Contemporary ballet

Texture Contemporary Ballet prepares local dance dishes for the season opener

Alexandra Tiso (Photo: Mark Simpson Photography)

By Steve Sucato
Pittsburgh Current Dance Writer
[email protected]

Home cooking has been a staple of Texture Contemporary Ballet and its menu of dance works has been served to local audiences for the past decade. For its ninth season opener fly and fall, July 18-21 at the New Hazlett Theater, the company features even more home cooking, including debut contributions from two new chefs; Katie Miller and Madeline Kendall, members of the Texture Society.

The first class of the 2-hour program will be given by Texture Artistic Director Alan Obuzor and Associate Artistic Director Kelsey Bartman’s new ballet, “The Beauty of Flight.” The 32-minute non-narrative ballet for a dozen dancers is danced to a 7-song suite (including instrumental mashups of Beethoven’s 5th Symphony with OneRepublic’s “Secrets” and Tchaikovsky’s Swan Lake with “In My Blood by Shawn Mendes) by the American musical group The Piano Guys. According to Obuzor, each of the ballet’s sections explores different influences. One has a Bollywood energy, it is reminded of the action-adventure vibe of the Pirates of the Caribbean movies and another includes reconfigured dance steps and footage from the ballet Swan Lake.


Contemporary ballet Texture performs fly and fall, 7:30 p.m., Thursday, July 18; 8 p.m. Fri. Jul. 19 and Sat. New Hazlett Theatre, 6 Allegheny Square East, North Side. $20-30. (412) 320-4610, textureballet.org or newhazletttheater.org.

Next, Miller’s “Molto Appassionato” is the first of two choreographic dishes on fly and fall which debuted as part of Texture’s 2017 TEC (Works-in-Progress) Choreography project.

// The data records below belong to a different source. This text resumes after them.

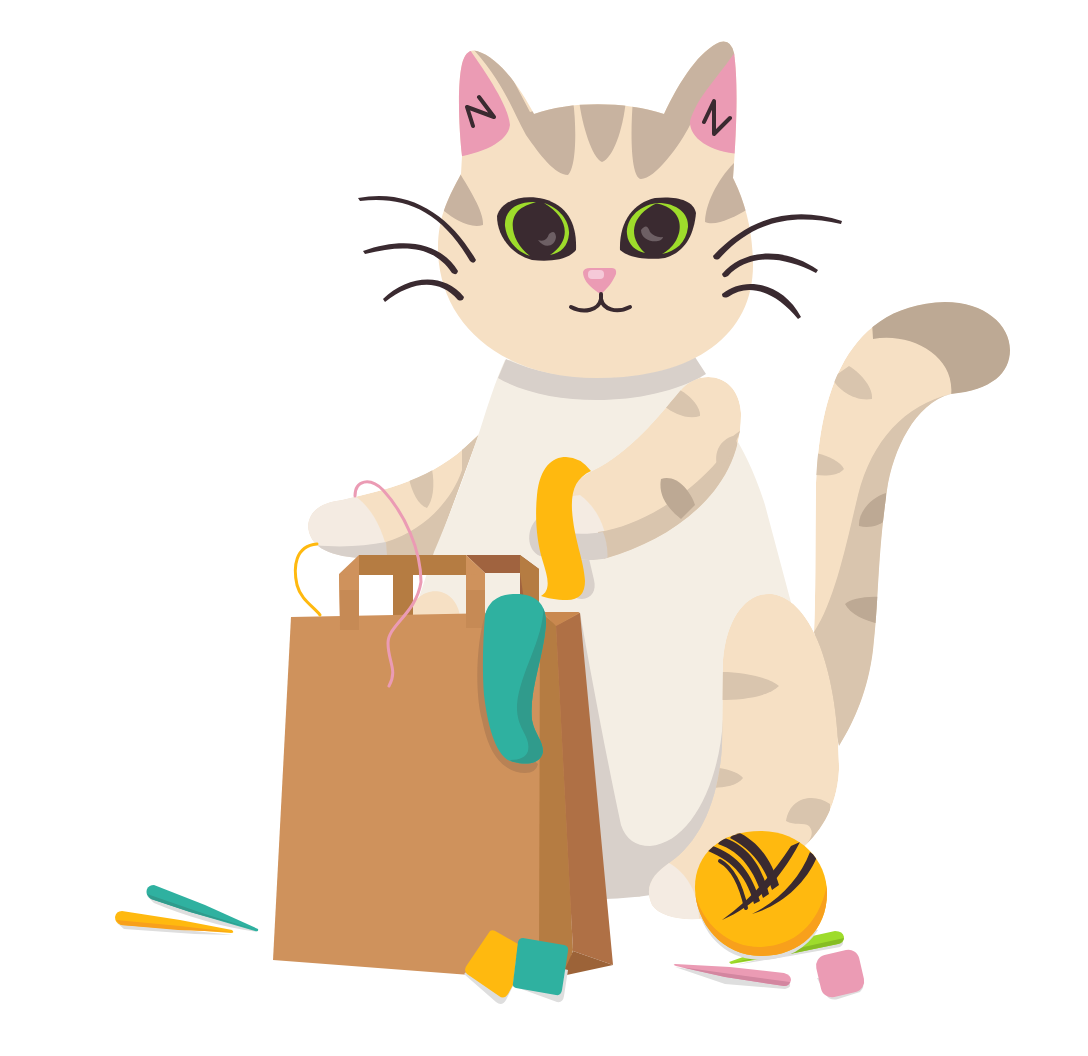
<!DOCTYPE html>
<html lang="en">
<head>
<meta charset="utf-8">
<title>Cat with a craft bag</title>
<style>
:root{--fur:#f6e0c4;--stripe:#c8b3a0;--shade:#d9c5ae;--mark:#bda994;--bib:#f4eee4;--grey:#d8d0ca;--paw:#f4ebe2;--ink:#3a2a30;--pink:#eb9bb4;--pink-dark:#d386a0;--lime:#9edc2b;--yellow:#ffb90f;--yellow-dark:#f8a01c;--teal:#2fb1a0;--teal-dark:#309b8c;--kraft:#cf925c;--kraft-mid:#b57c42;--kraft-side:#af7045;--drop:#dedede}
html,body{margin:0;background:#fff;overflow:hidden}
svg{display:block;width:1088px;height:1056px}
.fur{fill:var(--fur)}.stripe{fill:var(--stripe)}.shade{fill:var(--shade)}.mark{fill:var(--mark)}
.bib{fill:var(--bib)}.grey{fill:var(--grey)}.paw{fill:var(--paw)}.ink{fill:var(--ink)}
.pink{fill:var(--pink)}.pink-dark{fill:var(--pink-dark)}.lime{fill:var(--lime)}
.yellow{fill:var(--yellow)}.yellow-dark{fill:var(--yellow-dark)}.teal{fill:var(--teal)}.teal-dark{fill:var(--teal-dark)}
.kraft{fill:var(--kraft)}.kraft-mid{fill:var(--kraft-mid)}.kraft-side{fill:var(--kraft-side)}.drop{fill:var(--drop)}
.line{fill:none;stroke:var(--ink);stroke-linecap:round;stroke-linejoin:round}
.thread{fill:none;stroke-width:3;stroke-linecap:round}
</style>
</head>
<body>
<svg viewBox="0 0 1088 1056" role="img" aria-label="A striped cat packing knitting things into a paper bag">
<defs>
<path id="head-shape" d="M462 156C459 130 457 85 462 64Q466 48 477 51C500 58 520 88 534 114C570 101 625 101 664 114C680 80 700 50 720 42Q731 39 734 53C738 80 737 125 733 178C742 196 753 225 753 265C753 335 695 378 597 378C497 378 438 320 438 248C438 215 450 195 461 174Z"/>
<path id="tail-shape" d="M814 632C816 590 815 540 816 490C818 410 838 305 945 302C985 302 1010 325 1010 350C1010 373 992 390 951 394C915 403 893 450 887 490C877 560 879 600 873 650C868 690 855 720 839 746Z"/>
<path id="front-arm" d="M680 391C700 367 739 374 741 413C742 492 670 540 607 558C580 564 560 557 550 538C550 515 565 485 592 471C630 453 660 415 680 391Z"/>
<path id="back-arm" d="M479 434C440 475 400 487 342 500C318 503 309 513 308 526C309 545 326 556 360 558L434 556Z"/>
<path id="leg-shape" d="M723 660C727 615 748 592 772 594C815 600 839 680 839 770C837 810 818 835 798 852L740 910C710 922 665 924 652 905C643 885 655 873 669 863C700 842 719 800 722 745Z"/>
<path id="yarn-shape" d="M695 889C694 855 720 831 761 831C800 831 827 860 827 893C827 930 800 956 761 956C722 956 696 923 695 889Z"/>
<path id="sock-shape" d="M513 594C535 593 547 603 546 625C543 660 529 690 532 720C535 735 543 740 543 752C540 766 523 765 510 761C494 754 487 720 484 695C482 670 483 640 485 615Q490 595 513 594Z"/>
<clipPath id="head-clip"><use href="#head-shape"/></clipPath>
<clipPath id="tail-clip"><use href="#tail-shape"/></clipPath>
<clipPath id="front-arm-clip"><use href="#front-arm"/></clipPath>
<clipPath id="back-arm-clip"><use href="#back-arm"/></clipPath>
<clipPath id="leg-clip"><use href="#leg-shape"/></clipPath>
<clipPath id="yarn-clip"><use href="#yarn-shape"/></clipPath>
<clipPath id="sock-clip"><use href="#sock-shape"/></clipPath>
</defs>

<g id="tail" clip-path="url(#tail-clip)">
<use href="#tail-shape" class="fur"/>
<path class="shade" d="M951 394C905 405 872 440 858 495C846 545 835 600 814 632L835 760H900V480Z"/>
<path class="mark" d="M873 339C910 332 956 355 951 396L1020 400V290H870Z"/>
<path class="shade" d="M849 366C862 374 873 388 872 399C855 402 838 390 832 378Z"/>
<path class="shade" d="M816 453C829 456 841 462 844 469C838 476 826 476 814 475Z"/>
<path class="mark" d="M886 493C870 498 858 513 859 526C870 529 880 525 886 520Z"/>
<path class="mark" d="M880 597C865 596 850 599 845 604C850 614 865 621 880 624Z"/>
</g>

<g id="back-arm-with-paw" clip-path="url(#back-arm-clip)">
<use href="#back-arm" class="fur"/>
<path class="paw" d="M300 490L355 496C372 508 384 530 389 560H300Z"/>
<path class="grey" d="M315 545C340 548 365 546 386 542L389 560H310Z"/>
<path class="shade" d="M386 542C425 530 452 500 462 470V449L490 425V570H388Z"/>
<path class="shade" d="M409 479L432 469C435 486 433 500 427 508C418 505 412 492 409 479Z"/>
</g>

<g id="body">
<path class="bib" d="M505 360H692C720 420 745 440 765 505L793 610L722 790C700 840 655 865 640 897H500L405 640L434 552C456 500 470 460 480 430C488 405 495 382 505 360Z"/>
<path class="fur" d="M410 616C412 586 454 580 460 616Z"/>
<path class="grey" d="M580 613C592 680 607 760 621 825Q628 846 650 846C690 843 719 785 723 720V790C715 835 668 865 651 895Q630 898 605 899L575 760Z"/>
<path class="grey" d="M506 359C560 384 640 384 695 357L706 374C650 408 550 408 498 378Z"/>
</g>

<g id="hind-leg" clip-path="url(#leg-clip)">
<use href="#leg-shape" class="fur"/>
<path class="paw" d="M669 863C688 874 700 895 699 925H640V863Z"/>
<path class="shade" d="M722 672C745 672 770 678 779 686C768 697 742 700 720 700Z"/>
<path class="shade" d="M719 768C732 770 740 774 743 778C737 786 725 787 714 788Z"/>
<path class="shade" d="M830 804C815 793 790 796 786 821C794 826 804 822 809 826C814 832 812 838 805 846L830 840Z"/>
</g>

<g id="head">
<use href="#head-shape" class="fur"/>
<g clip-path="url(#head-clip)">
<path class="stripe" d="M474 50C505 85 512 110 526 135C540 155 555 175 568 175C576 168 577 130 573 100L530 112L500 55Z"/>
<path class="stripe" d="M579 100C582 125 592 158 602 162C613 158 623 130 626 100Z"/>
<path class="stripe" d="M633 100C630 135 631 178 641 179C655 179 680 145 690 125L736 53L725 35L660 90Z"/>
<path class="stripe" d="M459 172C470 190 484 212 483 225C470 229 454 219 444 211L430 190Z"/>
<path class="stripe" d="M734 163C717 180 705 205 705 222C715 227 735 217 748 209L760 180Z"/>
<path class="pink" d="M450 158C482 154 508 142 510 125C508 105 486 73 470 50L450 50Z"/>
<path class="pink" d="M740 154C710 152 689 138 690 121C698 95 718 78 737 49Z"/>
</g>
<path class="line" stroke-width="4" d="M473 126L467 107L494 117L479 97M704 122L714 101V134L730 118"/>
<g id="left-eye">
<path class="ink" d="M497 216C502 199 525 194 544 199C568 206 577 224 576 250C568 260 550 262 532 260C510 254 497 235 497 216Z"/>
<path class="lime" d="M536 202C516 201 504 211 505 226C507 242 518 252 530 256C513 243 507 221 519 210Q525 205 536 202ZM544 203C560 208 570 222 569 234C568 246 561 253 550 255C572 240 569 218 544 203Z"/>
<path fill="#6d5f64" d="M538 240Q546 243 549 234Q555 229 556 237C555 247 544 249 538 240Z"/>
</g>
<g id="right-eye">
<path class="ink" d="M696 213C693 199 674 196 655 198C633 203 619 222 620 250C630 259 650 260 665 258C685 252 694 235 696 213Z"/>
<path class="lime" d="M657 203C637 206 626 220 627 234C628 245 636 251 645 253C628 237 630 216 657 203ZM655 203C676 202 689 213 688 227C686 243 676 251 662 254C684 243 690 209 655 203Z"/>
<path fill="#6d5f64" d="M641 230Q647 222 650 232Q655 238 663 237C662 244 641 243 641 230Z"/>
</g>
<path class="pink" d="M583 272Q584 268 590 268H612Q617 268 616 274C612 283 607 289 602 293Q599 294 596 291C588 285 583 279 583 272Z"/>
<rect x="588" y="270" width="16" height="9" rx="4" fill="#f5c9d8"/>
<path class="line" stroke-width="4" d="M601 294V299C599 310 584 314 571 307M601 299C603 309 616 314 630 307"/>
<g id="whiskers" class="ink">
<path d="M358 198C410 188 450 215 476 260Q474 265 470 261C440 210 405 196 360 201Z"/>
<path d="M363 251C405 236 441 243 458 271Q457 276 452 273C434 246 405 244 365 254Z"/>
<path d="M383 299C408 275 444 272 464 297Q463 302 458 300C439 278 412 281 385 302Z"/>
<path d="M842 221C796 206 751 215 713 256Q714 261 719 259C752 222 790 213 841 224Z"/>
<path d="M818 270C787 248 745 247 722 274Q723 279 728 276C747 255 780 254 816 273Z"/>
<path d="M801 317C783 283 745 275 722 294Q722 299 728 297C749 282 776 292 798 319Z"/>
</g>
</g>

<g id="front-arm-with-scarf">
<path class="grey" d="M538 518C526 528 526 550 540 556H556L576 598C590 602 597 592 594 580L580 520Z"/>
<g clip-path="url(#front-arm-clip)">
<use href="#front-arm" class="fur"/>
<path class="paw" d="M545 500L580 495C600 510 610 535 607 565H545Z"/>
<path class="shade" d="M598 532C650 525 710 480 735 437L750 480L680 570H606Z"/>
<path class="grey" d="M545 527C565 535 585 535 603 532Q609 546 607 565H545Z"/>
<path class="shade" d="M680 390C691 396 701 408 700 416C688 420 674 414 664 406Z"/>
<path class="mark" d="M661 479C676 474 690 490 695 505L681 519C667 508 658 495 661 479Z"/>
<path class="shade" d="M733 436C720 440 714 452 717 465L728 460L741 430Z"/>
</g>
<path class="yellow" d="M541 596C552 590 547 575 543 562C536 540 535 515 537 495C540 467 552 457 566 457Q580 457 591 471C576 478 571 490 572 510C574 540 584 560 585 581Q585 600 567 600C556 600 547 598 541 596Z"/>
</g>

<g id="paper-bag">
<path class="kraft-mid" fill-rule="evenodd" d="M393 575H413V620H393Z"/>
<path fill="#a0633f" d="M466 555H520L539 569V610H520V573H485Z"/>
<path class="kraft-mid" d="M520 573V555L539 569V610L524 600Z"/>
<path class="kraft" d="M339 574L359 555V618H340ZM466 555L485 573V618H466Z"/>
<path class="kraft-mid" d="M359 555H466V575H359Z"/>
<path class="kraft" d="M291 617L543 612L580 613L570 971L470 975L273 960Z"/>
<path class="kraft" d="M339 574L359 575V630H340ZM466 575L485 573V630H466Z"/>
<path fill="#c68a55" d="M340 590H359V630H340ZM466 590H485V628H466Z"/>
<path class="kraft-mid" d="M540 612L556 625L573 950L566 976L539 970Z"/>
<path fill="#c9884f" d="M543 612H580L556 626Z"/>
<path class="kraft-side" d="M556 626L580 613L613 965L573 951Z"/>
<path fill="#9c6338" d="M573 951L613 965L562 976Z"/>
</g>

<g id="sock">
<path fill="#b88255" d="M485 615C477 640 474 690 482 720C489 755 503 772 525 773Q536 773 538 764L510 740Z"/>
<use href="#sock-shape" class="teal"/>
<path class="teal-dark" clip-path="url(#sock-clip)" d="M543 600C547 635 520 670 517 705C516 730 531 735 528 751Q525 760 510 760L525 775H560V600Z"/>
</g>

<g id="threads">
<path class="thread" stroke="var(--yellow)" d="M317 544C295 546 293 567 297 585C301 600 313 606 320 615"/>
<path class="thread" stroke="var(--pink)" d="M355 496C355 480 370 477 383 490C405 514 421 550 421 582C416 614 388 625 388 643C388 662 398 670 389 686"/>
</g>

<g id="craft-blocks">
<path class="drop" d="M464 974L496 1002Q502 1007 506 1000L513 986L557 1002Q563 1003 564 996L568 970L490 950Z"/>
<path class="yellow" d="M490 931Q493 929 497 932L518 944L513 985L508 994Q504 1000 499 996L467 974Q463 970 467 965Z"/>
<path class="teal" d="M523 938L564 945Q569 946 568 951L562 990Q561 996 556 995L516 988Q512 987 513 983L518 942Q519 938 523 938Z"/>
</g>

<g id="left-needles">
<path class="drop" d="M147 896L154 903C185 916 225 928 258 932L232 922ZM117 923L124 929L195 934L233 935Z"/>
<path class="teal" d="M154 885L205 905L258 929Q259 932 255 931L190 912L151 899Q145 895 147 889Q149 885 154 885Z"/>
<path class="teal-dark" d="M147 894L205 914L256 930L190 912L151 899Z"/>
<path class="yellow" d="M122 911L180 920L232 930Q235 933 231 933L178 929L121 925Q115 923 115 917Q116 911 122 911Z"/>
<path class="yellow-dark" d="M116 920L180 926L232 932L178 930L121 925Z"/>
</g>

<g id="right-needles">
<path class="drop" d="M675 967L725 984L785 989Q791 988 790 984ZM735 965L790 956L840 947Q845 944 842 940Z"/>
<path class="lime" d="M729 962L785 942L835 931Q843 931 844 937Q844 943 838 944L785 955L731 964Z"/>
<path fill="#86bd24" d="M731 963L844 938Q843 943 838 944L785 955Z"/>
<path class="pink" d="M675 964L730 967L784 973Q791 975 791 980Q790 986 784 986L725 977L676 966Q672 965 675 964Z"/>
<path class="pink-dark" d="M680 967L790 982Q789 986 784 986L725 977Z"/>
</g>

<g id="yarn-ball">
<path class="drop" d="M697 905C705 940 730 961 765 960Q800 958 818 930Z"/>
<use href="#yarn-shape" class="yellow"/>
<g clip-path="url(#yarn-clip)">
<path class="yellow-dark" d="M693 885C700 925 730 948 762 947C795 945 820 925 828 880V960H693Z"/>
<path class="ink" d="M710 845C740 855 752 875 760 901L754 904C748 880 735 862 708 851ZM722 837C750 846 762 868 769 894L763 898C754 871 742 852 718 844ZM736 831C760 842 772 862 779 885L772 890C765 868 753 850 730 838Z"/>
<path class="ink" d="M800 842C780 880 755 906 722 920C750 900 772 875 791 846ZM817 857C805 885 780 906 752 914C780 900 800 878 810 852Z"/>
<path class="line" stroke-width="4" d="M720 861Q738 871 746 908"/>
</g>
</g>

<g id="pink-block">
<path class="drop" d="M817 978L826 995Q830 1001 838 999L860 992Q865 987 863 980Z"/>
<rect class="pink" x="818" y="952" width="44" height="43" rx="11" transform="rotate(-13 840 973)"/>
</g>
</svg>
</body>
</html>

Miller, a Flint, Michigan native who began performing with Texture in 2012, is a former Sacramento Ballet dancer. Titled after the first movement by Felix Mendelssohn Violin Concerto in E minor, Op. 64, “Molto Appassionato” is Miller’s very first choreographic creation.

“I’ve been fortunate in my career to have danced in places that were always encouraging in giving dancers the opportunity to choreograph,” says Miller. “I never felt like it was something I wanted or had to do. You can be a good dancer and not necessarily a good choreographer and I didn’t want to choreograph just to do that.

Miller says that when she came to Texture, Bartman and Obuzor further encouraged her to choreograph as a way to learn more about dance and improve as an artist. What really pushed her to finally take this leap into choreography, she says, was finding Mendelssohn’s music that spoke to her as a dancer and as a dance maker. “My ballet seeks to bring this music to life,” says Miller.

According to Miller, the additional motivation for the 12-minute ballet for 5 women and 1 man was to incorporate into the ballet feelings one experiences in the moments before a big change in one’s life.

A refreshing palette solo excerpt from Bartman and Obuzor’s “Broken Flow” (2011) set to music by Cleveland rapper Kid Cudi then takes the stage before the program’s third course, Obuzor’s 9-minute ballet, “Reshifting Time”.

Created earlier this year on 11 dance majors at Livonia, Michigan’s Madonna University, the ballet was inspired and set to music by Thomas Bergersen and Nick Phoenix of Los Angeles-based Two Steps from Hell, who are primarily known to create music for the film. trailers (Harry Potter movies, Creation etc.) and TV series (game of thrones, Doctor Who etc).

“I wanted to create something more primitive and raw,” says Obuzor.

And while “Reshifting Time” isn’t narrative, Obuzor says that in the second half of the ballet, it feels like a dancer is consumed or walks away from the group of 11.

For dessert, fly and fall goes old school Hollywood in an expanded version of Bartman and Kendall’s “Hats Off to the Greats,” which also had its genesis in TEC Choreographic project.

Part of Texture’s connection in Sacramento, Calif., which includes Miller and his classmate at the Capitol Ballet Center in Sacramento, Texture dancer Brynn Vogel, Kendall, 24, has previously danced in the trainee program at Salt Lake City Ballet West before moving to Pittsburgh and Texture. Now eenter sound 4and season with the company, Kendall says “Hats Off to the Greats” started off like a lark with her and Bartman joking about dancing to a duet version of “Fit as a Fiddle” from the 1952 musical Sing in the rain. From there, the co-choreographers expanded the 35-minute ballet for 13 dancers, to include several more moments from Hollywood’s Golden Age films, including a dance solo to Judy Garland’s song ” I Don’t Care” from 1949. In the good old days of summer, 1954 selections white christmas and the 1949 song “Miss Turnstiles” On the city.